(Task brief)
Take each line from the material below that includes the string "grains" and copy it.

•••••

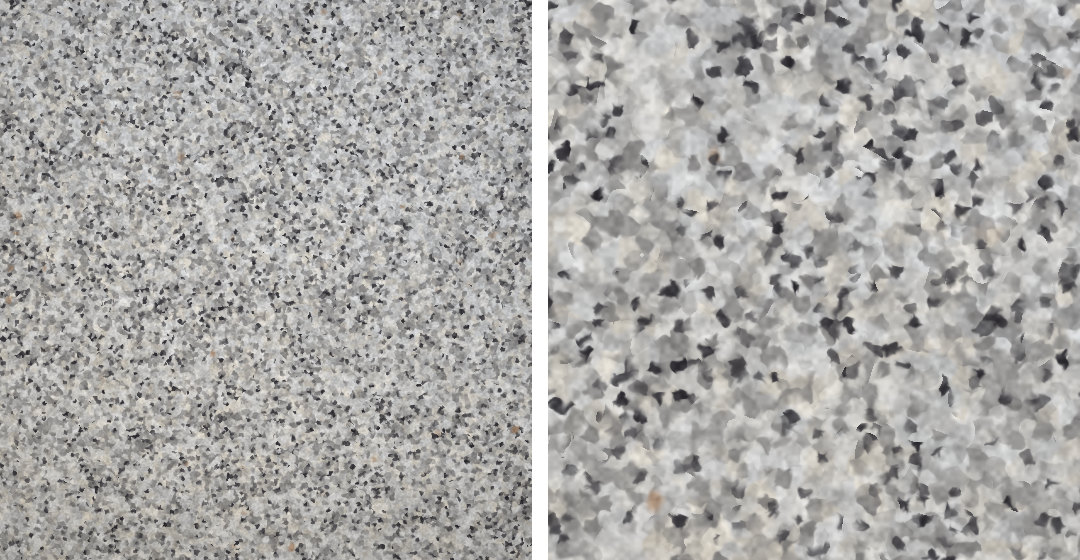
Left, the full canvas; right, a detail of the centre.
Give the GLSL for this texture, as a WebGL 2 fragment shader.

```glsl
#version 300 es
precision highp float;
precision highp int;
// Pale polished granite: soft-edged cellular grains in three layers
// (feldspar ground, translucent grey quartz, dark mica) gathered by noise,
// with sparse white flakes and rust stains under a gentle falloff of light.

#define FELDSPAR_SCALE 78.0
#define QUARTZ_SCALE 128.0
#define MICA_SCALE 168.0
#define CLUSTER_SCALE 42.0
#define QUARTZ_SHARE 0.42
#define MICA_SHARE 0.095
#define GRAIN_SHARPNESS 8.0
#define RAGGEDNESS 0.55
#define GRIT 0.11
#define FLAKE_SHARE 0.22
#define RUST_SHARE 0.15
#define BRIGHTNESS 1.04

uniform vec2 u_resolution;
out vec4 fragColor;

// Integer hash: cell and seed to three values in 0..1
vec3 hashCell(vec2 cell, int seed) {
    uvec3 v = uvec3(ivec3(ivec2(cell), seed)) * 1664525u + 1013904223u;
    v.x += v.y * v.z; v.y += v.z * v.x; v.z += v.x * v.y;
    v ^= v >> 16u;
    v.x += v.y * v.z; v.y += v.z * v.x; v.z += v.x * v.y;
    return vec3(v >> 8u) / 16777216.0;
}

// Smooth value noise, three channels
vec3 valueNoise(vec2 p, int seed) {
    vec2 i = floor(p), f = fract(p);
    f = f * f * (3.0 - 2.0 * f);
    vec3 low = mix(hashCell(i, seed), hashCell(i + vec2(1, 0), seed), f.x);
    vec3 high = mix(hashCell(i + vec2(0, 1), seed), hashCell(i + vec2(1, 1), seed), f.x);
    return mix(low, high, f.y);
}

vec2 rotate(vec2 p, float angle) {
    float c = cos(angle), s = sin(angle);
    return vec2(c * p.x - s * p.y, s * p.x + c * p.y);
}

// Ragged cells of mixed size, blended at their borders:
// x = coverage, y = tone, z = warmth
vec3 grains(vec2 p, float share, int seed) {
    p += RAGGEDNESS * (valueNoise(p * 1.3, seed + 1).xy - 0.5);
    p += 0.5 * RAGGEDNESS * (valueNoise(p * 2.9, seed + 1).yz - 0.5);
    vec2 base = floor(p);
    vec3 sum = vec3(0.0);
    float total = 0.0;
    for (int y = -1; y <= 1; y++) {
        for (int x = -1; x <= 1; x++) {
            vec2 cell = base + vec2(x, y);
            vec3 site = hashCell(cell, seed);
            vec3 look = hashCell(cell, seed + 2);
            vec2 d = p - cell - site.xy;
            float weight = exp(-GRAIN_SHARPNESS * (dot(d, d) + 0.3 * site.z));
            sum += weight * vec3(step(look.x, share), look.yz);
            total += weight;
        }
    }
    return sum / max(total, 1e-6);
}

// Sparse bright slivers, each kept inside its own cell
float flakes(vec2 p) {
    vec2 cell = floor(p);
    vec3 place = hashCell(cell, 41), shape = hashCell(cell, 42);
    vec2 d = rotate(fract(p) - mix(vec2(0.35), vec2(0.65), place.xy), shape.x * 6.283);
    d.x -= clamp(d.x, -0.17 * shape.y, 0.17 * shape.y);
    float radius = mix(0.03, 0.07, shape.z);
    return step(place.z, FLAKE_SHARE) * (1.0 - smoothstep(-0.02, 0.02, length(d) - radius));
}

// Sparse soft stains with a ragged outline
float rust(vec2 p) {
    vec2 cell = floor(p);
    vec3 place = hashCell(cell, 51), shape = hashCell(cell, 52);
    vec2 d = fract(p) - mix(vec2(0.3), vec2(0.7), place.xy);
    d += 0.12 * (valueNoise(p * 7.0, 53).xy - 0.5);
    float radius = mix(0.05, 0.16, shape.x * shape.x);
    return step(place.z, RUST_SHARE) * shape.y * (1.0 - smoothstep(-0.06, 0.06, length(d) - radius));
}

void main() {
    vec2 uv = gl_FragCoord.xy / u_resolution;
    vec2 p = gl_FragCoord.xy / u_resolution.y;
    vec3 cluster = valueNoise(rotate(p, 0.4) * CLUSTER_SCALE, 11);
    float gather = 0.5 + cluster.x;

    // Feldspar ground with warm and cool crystals
    vec3 feldspar = grains(rotate(p, 0.7) * FELDSPAR_SCALE, 1.0, 21);
    vec3 fine = grains(rotate(p, 1.9) * MICA_SCALE, 1.0, 24);
    float tone = 0.655 + 0.11 * feldspar.y + 0.10 * fine.y;
    vec3 tint = mix(vec3(0.99, 0.997, 1.005), vec3(1.025, 1.0, 0.95), feldspar.z * feldspar.z);
    vec3 color = tone * tint;

    // Translucent quartz, then dark mica in the same clusters
    vec3 quartz = grains(rotate(p, 1.2) * QUARTZ_SCALE, QUARTZ_SHARE * gather, 31);
    color = mix(color, vec3(0.485, 0.48, 0.48), quartz.x * mix(0.2, 1.0, quartz.y));
    color = mix(color, vec3(0.60, 0.43, 0.29), 0.6 * rust(p * 20.0));
    vec3 mica = grains(rotate(p, 0.25) * MICA_SCALE, MICA_SHARE * gather * gather, 34);
    color = mix(color, vec3(0.17, 0.165, 0.185), mica.x * mix(0.45, 1.0, mica.y));
    color = mix(color, vec3(0.84, 0.84, 0.83), 0.7 * flakes(p * 14.0));

    // Fine surface grit
    color += GRIT * (valueNoise(p * 330.0, 61).x - 0.5);

    // Light fades to the edges, cool above and warm below
    vec2 off = uv - vec2(0.5, 0.58);
    float light = BRIGHTNESS - 0.22 * dot(off, off) - 0.04 * (1.0 - smoothstep(0.0, 0.25, uv.y));
    vec3 lightTint = mix(vec3(1.012, 1.0, 0.98), vec3(0.995, 1.0, 1.008), smoothstep(0.0, 1.4, uv.x * 0.5 + uv.y));
    fragColor = vec4(clamp(color * light * lightTint, 0.0, 1.0), 1.0);
}
```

•••••

(Solution to the exercise)
// Pale polished granite: soft-edged cellular grains in three layers
vec3 grains(vec2 p, float share, int seed) {
    vec3 feldspar = grains(rotate(p, 0.7) * FELDSPAR_SCALE, 1.0, 21);
    vec3 fine = grains(rotate(p, 1.9) * MICA_SCALE, 1.0, 24);
    vec3 quartz = grains(rotate(p, 1.2) * QUARTZ_SCALE, QUARTZ_SHARE * gather, 31);
    vec3 mica = grains(rotate(p, 0.25) * MICA_SCALE, MICA_SHARE * gather * gather, 34);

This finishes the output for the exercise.